EXERCISE REQUIREMENTS
In the entries below, how many lines hold the string "const"? Give only the number.

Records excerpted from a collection
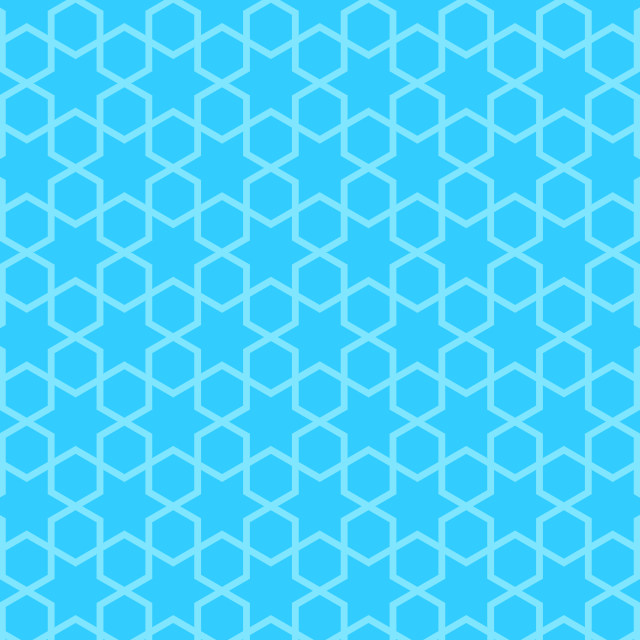
Write a three.js fragment shader that draws this pattern.

```glsl
varying vec2 vUv;

#define REPEATS 6.553
#define STAR_CENTER vec2(0.4996, 0.4733)
#define LINE_WIDTH 0.070
#define GROUND_COLOR vec3(0.20, 0.80, 1.00)
#define LINE_COLOR vec3(0.50, 0.90, 1.00)

const float SQRT3 = 1.7320508;

// Offset from the nearest point of a triangular lattice with unit spacing
vec2 nearestStar(vec2 p) {
  vec2 cell = vec2(1.0, SQRT3);
  vec2 a = mod(p + 0.5 * cell, cell) - 0.5 * cell;
  vec2 b = mod(p, cell) - 0.5 * cell;
  return dot(a, a) < dot(b, b) ? a : b;
}

// Mirror into the wedge between 60 and 90 degrees
vec2 foldSixfold(vec2 p) {
  vec2 mirror = vec2(0.5 * SQRT3, -0.5);
  p = abs(p);
  p -= 2.0 * max(dot(p, mirror), 0.0) * mirror;
  return vec2(abs(p.x), p.y);
}

// Signed distance to a pointy-top hexagon, keeping mitred corners
float hexagon(vec2 p, float apothem) {
  p = abs(p);
  return max(p.x, dot(p, vec2(0.5, 0.5 * SQRT3))) - apothem;
}

void main() {
  vec2 p = (vUv - STAR_CENTER) * REPEATS;
  float pixel = fwidth(vUv.x) * REPEATS;

  // Hexagons touch corner to corner in a ring around each star
  vec2 q = foldSixfold(nearestStar(p));
  float outline = abs(hexagon(q - vec2(0.0, 1.0 / SQRT3), 0.25));

  float line = clamp(0.5 + (0.5 * LINE_WIDTH - outline) / pixel, 0.0, 1.0);
  gl_FragColor = vec4(mix(GROUND_COLOR, LINE_COLOR, line), 1.0);
}
```
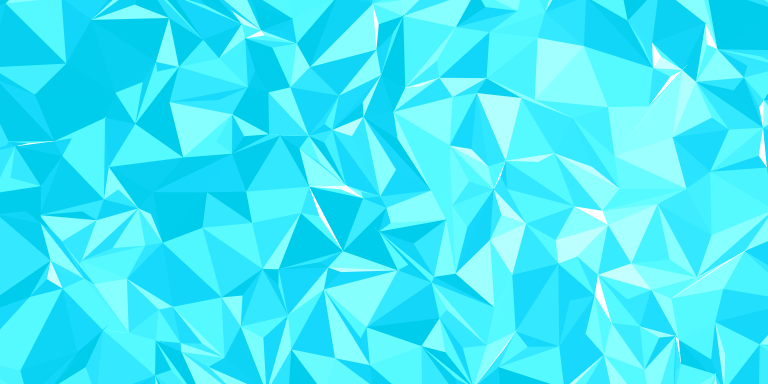
Give the GLSL for this background, as a Shadertoy shader.

```glsl
vec2 hash2(vec2 p) {
    vec3 q = fract(p.xyx * vec3(0.1031, 0.1030, 0.0973));
    q += dot(q, q.yzx + 33.33);
    return fract((q.xx + q.yz) * q.zy);
}

float cross2(vec2 a, vec2 b) { return a.x * b.y - a.y * b.x; }

float signedArea(vec2 a, vec2 b, vec2 c) { return 0.5 * cross2(b - a, c - a); }

// Jittered lattice point, pushed around by slow waves to vary the density
vec2 meshVertex(vec2 id) {
    return id + hash2(id + 71.0) + 0.4 * sin(id.yx * vec2(0.7, 0.9) + id * 0.6);
}

float edgeDistance(vec2 p, vec2 a, vec2 b) {
    return cross2(b - a, p - a) / max(length(b - a), 1e-4);
}

// Antialiased coverage of a counterclockwise triangle
float coverage(vec2 p, vec2 a, vec2 b, vec2 c, float pixel) {
    float d = min(min(edgeDistance(p, a, b), edgeDistance(p, b, c)), edgeDistance(p, c, a));
    return clamp(d / pixel + 0.5, 0.0, 1.0);
}

// Cyan ramp from deep water to white
vec3 iceColour(float t) {
    vec3 col = mix(vec3(0.0, 0.80, 0.92), vec3(0.09, 0.85, 0.99), smoothstep(0.10, 0.36, t));
    col = mix(col, vec3(0.20, 0.91, 1.0), smoothstep(0.37, 0.44, t));
    col = mix(col, vec3(0.33, 0.98, 1.0), smoothstep(0.50, 0.60, t));
    col = mix(col, vec3(0.52, 1.0, 1.0), smoothstep(0.71, 0.80, t));
    col = mix(col, vec3(0.74, 1.0, 1.0), smoothstep(0.87, 0.93, t));
    return mix(col, vec3(1.0), smoothstep(0.95, 1.02, t));
}

// Flat facet tone: random, lighter near the glow and on small shards
void addFacet(inout vec4 sum, vec2 p, vec2 a, vec2 b, vec2 c, float cells, float pixel) {
    float cover = min(coverage(p, a, b, c, pixel), 1.0 - sum.a);
    if (cover <= 0.0) return;
    vec2 centre = (a + b + c) / 3.0;
    vec2 rnd = hash2(centre * 37.0 + 5.0);
    vec2 toGlow = centre / cells - vec2(1.62, 0.48);
    float glow = exp(-7.0 * dot(toGlow, toGlow));
    float small = smoothstep(0.22, 0.02, signedArea(a, b, c));
    float tone = mix(0.88 * rnd.x, 0.54 + 0.45 * rnd.x, glow) + 0.42 * small * rnd.y;
    sum += vec4(iceColour(tone), 1.0) * cover;
}

// Some triangles break into three around an inner point
void addTriangle(inout vec4 sum, vec2 p, vec2 a, vec2 b, vec2 c, float cells, float pixel) {
    if (coverage(p, a, b, c, pixel) <= 0.0 || signedArea(a, b, c) <= 0.0) return;
    vec2 rnd = hash2((a + b + c) * 19.0);
    if (rnd.x > 0.25) {
        addFacet(sum, p, a, b, c, cells, pixel);
        return;
    }
    vec3 w = 0.2 + vec3(rnd.y, hash2(a * 23.0 + b * 11.0));
    vec2 inner = (a * w.x + b * w.y + c * w.z) / (w.x + w.y + w.z);
    addFacet(sum, p, a, b, inner, cells, pixel);
    addFacet(sum, p, b, c, inner, cells, pixel);
    addFacet(sum, p, c, a, inner, cells, pixel);
}

void mainImage(out vec4 fragColor, in vec2 fragCoord) {
    float cells = 9.6;
    float pixel = cells / iResolution.y;
    vec2 p = fragCoord * pixel;
    vec4 sum = vec4(0.0);

    for (int y = -2; y <= 1; y++) {
        for (int x = -2; x <= 1; x++) {
            vec2 id = floor(p) + vec2(x, y);
            vec2 a = meshVertex(id);
            vec2 b = meshVertex(id + vec2(1, 0));
            vec2 c = meshVertex(id + vec2(1, 1));
            vec2 d = meshVertex(id + vec2(0, 1));

            // Pick a diagonal that stays inside the quad
            float fitAC = min(signedArea(a, b, c), signedArea(a, c, d));
            float fitBD = min(signedArea(a, b, d), signedArea(b, c, d));
            bool splitAC = min(fitAC, fitBD) > 0.1 ? hash2(id + 13.0).x > 0.5 : fitAC > fitBD;
            if (splitAC) {
                addTriangle(sum, p, a, b, c, cells, pixel);
                addTriangle(sum, p, a, c, d, cells, pixel);
            } else {
                addTriangle(sum, p, a, b, d, cells, pixel);
                addTriangle(sum, p, b, c, d, cells, pixel);
            }
        }
    }
    fragColor = vec4(sum.rgb / max(sum.a, 1e-3), 1.0);
}
```
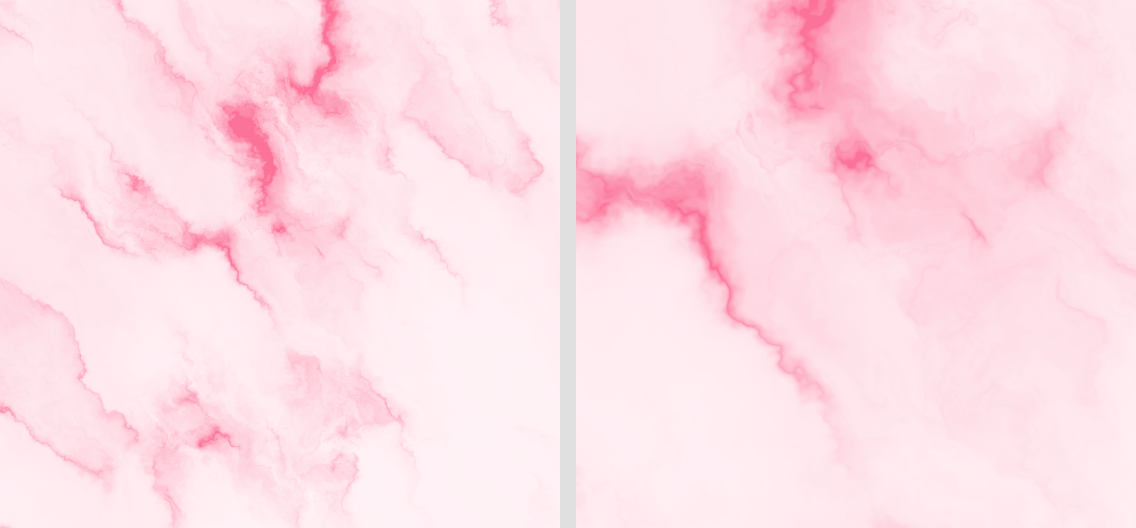
Left: the whole. Right: its middle third, enlarged.
Write a Shadertoy shader that draws this texture.

```glsl
#define PALE vec3(1.0, 0.955, 0.968)
#define ROSE vec3(0.985, 0.45, 0.595)
#define VEIN_DIR normalize(vec2(0.56, -0.83))
#define VEIN_FREQ vec2(3.0, 1.0)
#define WARP 0.048
#define CORE_SHARPNESS 110.0
#define CORE_STRENGTH 0.62
#define GLOW_STRENGTH 0.30
#define BLOTCH_STRENGTH 0.44
#define HAZE 0.065
#define CONTRAST 1.32

float hash(vec2 cell) {
    vec3 h = fract(cell.xyx * 0.1031);
    h += dot(h, h.yzx + 33.33);
    return fract((h.x + h.y) * h.z);
}

float cornerSlope(vec2 cell, vec2 offset) {
    float angle = 6.28318 * hash(cell);
    return dot(vec2(cos(angle), sin(angle)), offset);
}

float gradientNoise(vec2 p) {
    vec2 i = floor(p), f = p - i;
    vec2 u = f * f * f * (f * (f * 6.0 - 15.0) + 10.0);
    vec2 e = vec2(1.0, 0.0);
    return mix(mix(cornerSlope(i, f), cornerSlope(i + e, f - e), u.x),
               mix(cornerSlope(i + e.yx, f - e.yx), cornerSlope(i + 1.0, f - 1.0), u.x), u.y);
}

float fbm(vec2 p) {
    float sum = 0.0, amp = 1.0;
    for (int k = 0; k < 6; k++) {
        sum += amp * gradientNoise(p);
        p = p * 2.0 + 7.3;
        amp *= 0.6;
    }
    return sum;
}

// Coordinates stretched along the vein direction
vec2 alongVeins(vec2 p) {
    vec2 across = vec2(-VEIN_DIR.y, VEIN_DIR.x);
    return vec2(dot(p, across), dot(p, VEIN_DIR)) * VEIN_FREQ;
}

// Returns a thin broken core in x and a lopsided soft glow in y.
vec2 veins(vec2 p, float scale, float seed) {
    vec2 q = alongVeins(p) * scale + seed;
    float field = gradientNoise(q) + 0.3 * gradientNoise(q * 2.1 + 4.7) - 0.07;
    float presence = smoothstep(-0.28, 0.22, gradientNoise(p * 2.1 + seed * 1.7));
    float broken = smoothstep(-0.2, 0.4, gradientNoise(p * 5.0 * scale + seed * 2.3));
    float d = abs(field) / scale;
    float core = 0.6 * exp(-d * CORE_SHARPNESS) + 0.4 * exp(-d * 0.3 * CORE_SHARPNESS);
    float glow = exp(-abs(field) * (field > 0.0 ? 7.0 : 34.0));
    return vec2(core * broken, glow) * presence;
}

void mainImage(out vec4 fragColor, in vec2 fragCoord) {
    vec2 p = fragCoord / iResolution.y;

    // Ragged distortion shared by all veins
    vec2 bent = p + WARP * vec2(fbm(p * 6.0 + 2.1), fbm(p * 6.0 + 31.7));

    // Lower right stays calm and pale
    float calm = smoothstep(0.3, 0.8, p.x - 0.75 * p.y);
    float activity = 1.0 - 0.85 * calm;

    // Broad veins with finer companions
    vec2 marks = veins(bent, 1.0, 11.4) + 0.65 * veins(bent, 1.7, 47.9);
    float hairs = veins(bent, 3.1, 73.2).x;

    // Mottled clouds gather near the veins
    float mottle = fbm(alongVeins(bent) * 4.0 + 5.0);
    float creases = exp(-16.0 * abs(fbm(bent * 9.0 + 3.7)));
    float patches = smoothstep(0.05, 0.6, fbm(alongVeins(bent) * 1.3 + 19.0));
    float mottling = clamp(0.7 + 1.1 * mottle + 0.5 * creases, 0.1, 2.0);

    // Milky variation of the ground
    float haze = HAZE + 0.15 * gradientNoise(alongVeins(bent) * 0.8 + 8.0)
               + 0.012 * mottle + 0.07 * (p.y - 0.5);

    float tone = max(haze, 0.012 + 0.2 * haze) * (1.0 - 0.4 * calm);
    tone += activity * mottling * GLOW_STRENGTH * marks.y;
    tone += activity * mottling * BLOTCH_STRENGTH * patches * (0.08 + marks.y);
    tone += activity * CORE_STRENGTH * (marks.x + 1.3 * hairs * marks.y) * (0.8 + 0.9 * mottle);

    // Stronger contrast with a soft floor
    tone = tone * CONTRAST - 0.045;
    tone = 0.5 * (tone + sqrt(tone * tone + 0.002));

    fragColor = vec4(mix(PALE, ROSE, clamp(tone, 0.0, 1.0)), 1.0);
}
```
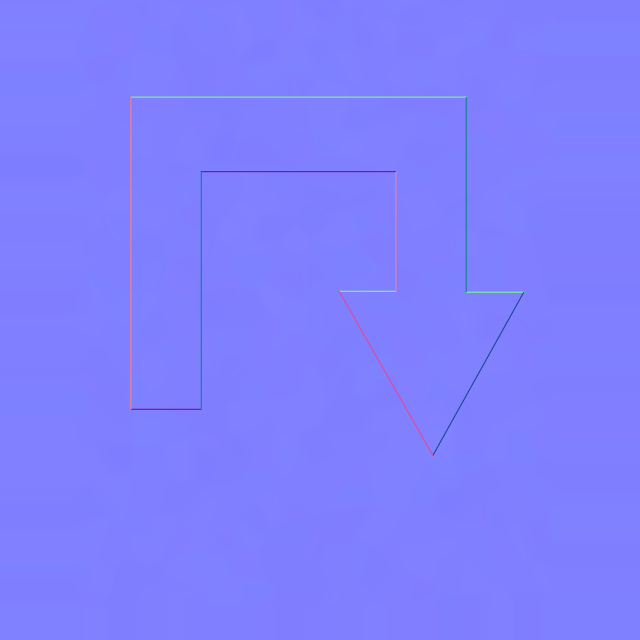
Reproduce this texture map procedurally as a WebGL 2 fragment shader.

```glsl
#version 300 es
precision highp float;
// Tangent-space normal map of a bent arrow: flat blue ground, with thin bevels
// along a polygon outline whose colours come from each edge's outward normal.
// Faint cellular mottling stretches into streaks beyond a clamped inner area.

uniform vec2 u_resolution;
out vec4 fragColor;

const vec3 FLAT_NORMAL = vec3(0.5, 0.5, 1.0);
const float BEVEL_WIDTH = 0.0017;
const float BEVEL_SLOPE = 0.92;
const float BEVEL_BLUE = 0.57;
const float MOTTLE_SCALE = 24.0;
const float MOTTLE_AMOUNT = 0.018;
const vec2 MOTTLE_MIN = vec2(0.112, 0.05);
const vec2 MOTTLE_MAX = vec2(0.872, 1.0);

// Arrow outline, clockwise from the lower-left corner of its tail.
const int CORNERS = 11;
const vec2 ARROW[CORNERS] = vec2[CORNERS](
    vec2(0.2044, 0.3605), vec2(0.2044, 0.8483), vec2(0.7285, 0.8483),
    vec2(0.7285, 0.5434), vec2(0.8184, 0.5434), vec2(0.6764, 0.2884),
    vec2(0.5299, 0.5449), vec2(0.6185, 0.5449), vec2(0.6185, 0.7318),
    vec2(0.3145, 0.7318), vec2(0.3145, 0.3605));

vec2 hash2(vec2 cell) {
    vec2 k = vec2(dot(cell, vec2(127.1, 311.7)), dot(cell, vec2(269.5, 183.3)));
    return fract(sin(k) * 43758.5);
}

// Soft cellular noise: each cell's random tilt, blended by distance.
vec2 cellTilt(vec2 p) {
    vec2 base = floor(p);
    vec2 tilt = vec2(0.0);
    float total = 0.0;
    for (int y = -1; y <= 1; y++) {
        for (int x = -1; x <= 1; x++) {
            vec2 cell = base + vec2(x, y);
            vec2 toSeed = cell + hash2(cell) - p;
            float weight = exp(-8.0 * dot(toSeed, toSeed));
            tilt += weight * (hash2(cell + 37.0) - 0.5);
            total += weight;
        }
    }
    return tilt / total;
}

float segmentDistance(vec2 p, vec2 a, vec2 b) {
    vec2 ab = b - a;
    float t = clamp(dot(p - a, ab) / dot(ab, ab), 0.0, 1.0);
    return length(p - a - ab * t);
}

// Encodes the tilt of an edge's bevel, with red facing left.
vec3 bevelColor(vec2 a, vec2 b) {
    vec2 along = normalize(b - a);
    vec2 outward = vec2(-along.y, along.x);
    return vec3(0.5 + 0.5 * BEVEL_SLOPE * vec2(-outward.x, outward.y), BEVEL_BLUE);
}

void main() {
    vec2 p = gl_FragCoord.xy / u_resolution;
    float pixel = 1.0 / min(u_resolution.x, u_resolution.y);

    // Ground
    vec2 inner = clamp(p, MOTTLE_MIN, MOTTLE_MAX);
    vec3 color = FLAT_NORMAL;
    color.rg += MOTTLE_AMOUNT * cellTilt(inner * MOTTLE_SCALE);

    // Nearest outline edge
    float nearest = 1e3;
    vec3 bevel = FLAT_NORMAL;
    for (int i = 0; i < CORNERS; i++) {
        vec2 a = ARROW[i];
        vec2 b = ARROW[(i + 1) % CORNERS];
        float d = segmentDistance(p, a, b);
        if (d < nearest) {
            nearest = d;
            bevel = bevelColor(a, b);
        }
    }

    // Antialiased bevel
    float coverage = clamp((0.5 * BEVEL_WIDTH - nearest) / pixel + 0.5, 0.0, 1.0);
    fragColor = vec4(mix(color, bevel, coverage), 1.0);
}
```
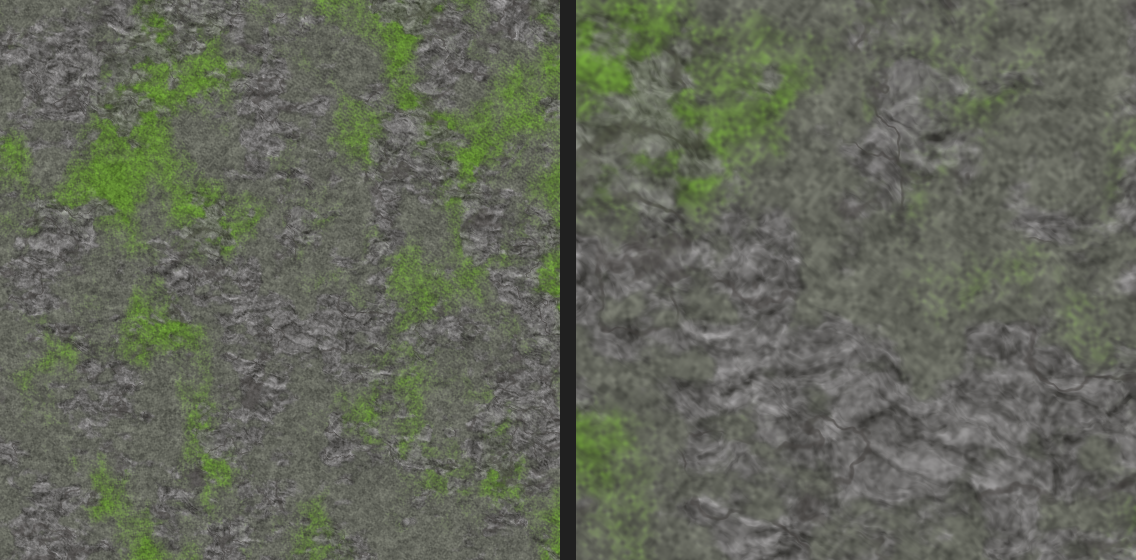
Left, the full canvas; right, a detail of the centre.
This texture is drawn by a three.js fragment shader. Its source:

```glsl
// Weathered ground: gritty grey soil, soft green moss and craggy rock outcrops.
varying vec2 vUv;

#define SOIL_COLOR vec3(0.394, 0.397, 0.370)
#define MOSS_COLOR vec3(0.362, 0.530, 0.170)
#define ROCK_COLOR vec3(0.415, 0.409, 0.406)
#define CRACK_COLOR vec3(0.265, 0.250, 0.242)
#define ROCK_SCALE vec2(13.0, 10.0)
#define CRAG_SCALE vec2(32.0, 46.0)
#define MOSS_SCALE vec2(11.0, 8.0)
#define GRAIN_SCALE 350.0
#define GRAIN_STRENGTH 0.19
#define RELIEF_STRENGTH 0.62
#define ROCK_LEVEL 0.525
#define MOSS_LEVEL 0.43

float hash(vec2 p) {
  return fract(sin(dot(p, vec2(127.1, 311.7))) * 43758.5453);
}

float noise(vec2 p) {
  vec2 cell = floor(p);
  vec2 f = fract(p);
  f = f * f * (3.0 - 2.0 * f);
  float low = mix(hash(cell), hash(cell + vec2(1.0, 0.0)), f.x);
  float high = mix(hash(cell + vec2(0.0, 1.0)), hash(cell + 1.0), f.x);
  return mix(low, high, f.y);
}

// Each octave turns a little, which hides the lattice
vec2 nextOctave(vec2 p) {
  return mat2(1.9, 0.6, -0.6, 1.9) * p + 17.3;
}

float fbm(vec2 p) {
  float sum = 0.0;
  float amplitude = 0.5;
  for (int i = 0; i < 5; i++) {
    sum += amplitude * noise(p);
    p = nextOctave(p);
    amplitude *= 0.5;
  }
  return sum / 0.97;
}

// Half ridged, half plain noise: broken stone without long curls
float cragHeight(vec2 p) {
  float sum = 0.0;
  float amplitude = 0.5;
  for (int i = 0; i < 4; i++) {
    float n = noise(p);
    sum += amplitude * mix(n, 1.0 - abs(2.0 * n - 1.0), 0.6);
    p = nextOctave(p);
    amplitude *= 0.6;
  }
  return sum;
}

void main() {
  vec2 uv = vUv;

  // Fine grit at two sizes, on turned lattices
  vec2 gritPos = mat2(0.8, 0.6, -0.6, 0.8) * uv * GRAIN_SCALE;
  float grain = 0.65 * noise(gritPos) + 0.35 * noise(nextOctave(gritPos) * 0.25) - 0.5;

  // Crag relief, lit from the upper left
  vec2 warp = vec2(fbm(uv * 22.0 + 5.0), fbm(uv * 22.0 + 43.0)) - 0.5;
  vec2 cragPos = uv * CRAG_SCALE + warp * 1.6 + vec2(0.0, uv.x * 9.0);
  float height = cragHeight(cragPos);
  float relief = height - cragHeight(cragPos + vec2(-0.11, 0.2));

  // Ragged scattered outcrops, denser toward the top
  float outcrop = fbm(uv * ROCK_SCALE + warp * 0.8 + 71.0);
  float ragged = fbm(uv * vec2(42.0, 58.0) + 11.0) - 0.5;
  float rockField = outcrop + 0.6 * ragged + 0.10 * (uv.y - 0.5);
  float rock = smoothstep(ROCK_LEVEL - 0.08, ROCK_LEVEL + 0.10, rockField);

  // Soft moss, drawn into upright streaks low down
  float streak = noise(vec2(uv.x * 46.0, uv.y * 6.0)) - 0.5;
  float mossField = fbm(uv * MOSS_SCALE + warp * 0.5 + 131.0);
  mossField += 0.16 * streak * smoothstep(0.7, 0.2, uv.y) - 0.2 * (outcrop - 0.5);
  float moss = smoothstep(MOSS_LEVEL, MOSS_LEVEL + 0.38, mossField + 0.16 * grain);
  moss = 0.03 + 0.85 * moss;

  // Soil and moss share the same grit, blotches and a faint relief
  float mottling = fbm(uv * 60.0 + 7.0) - 0.5;
  vec3 ground = mix(SOIL_COLOR, MOSS_COLOR, moss);
  ground *= 1.0 + 2.5 * GRAIN_STRENGTH * grain + 0.4 * relief + 0.3 * mottling;

  // Stone faces: pale lit edges, dark hollows and thin cracks
  float shade = clamp(RELIEF_STRENGTH * relief + 0.25 * mottling, -0.16, 0.3);
  vec3 stone = ROCK_COLOR + shade * vec3(1.0, 0.99, 1.02) + GRAIN_STRENGTH * grain;
  float vein = abs(noise(cragPos * 0.65 + 2.0 * warp.yx + 57.0) - 0.5);
  float crack = smoothstep(0.07, 0.01, vein) * smoothstep(0.35, 0.65, height + 0.15);
  stone = mix(stone, CRACK_COLOR, 0.55 * crack);
  stone = mix(stone, MOSS_COLOR, 0.2 * moss);

  // Shadowed rim where stone breaks through the soil
  float rim = rock * (1.0 - rock) * 4.0;
  vec3 color = mix(ground, stone, rock);
  color *= 1.0 - 0.12 * rim * smoothstep(-0.1, 0.1, -ragged);

  gl_FragColor = vec4(clamp(color, 0.0, 1.0), 1.0);
}
```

ANSWER TO THIS EXERCISE
11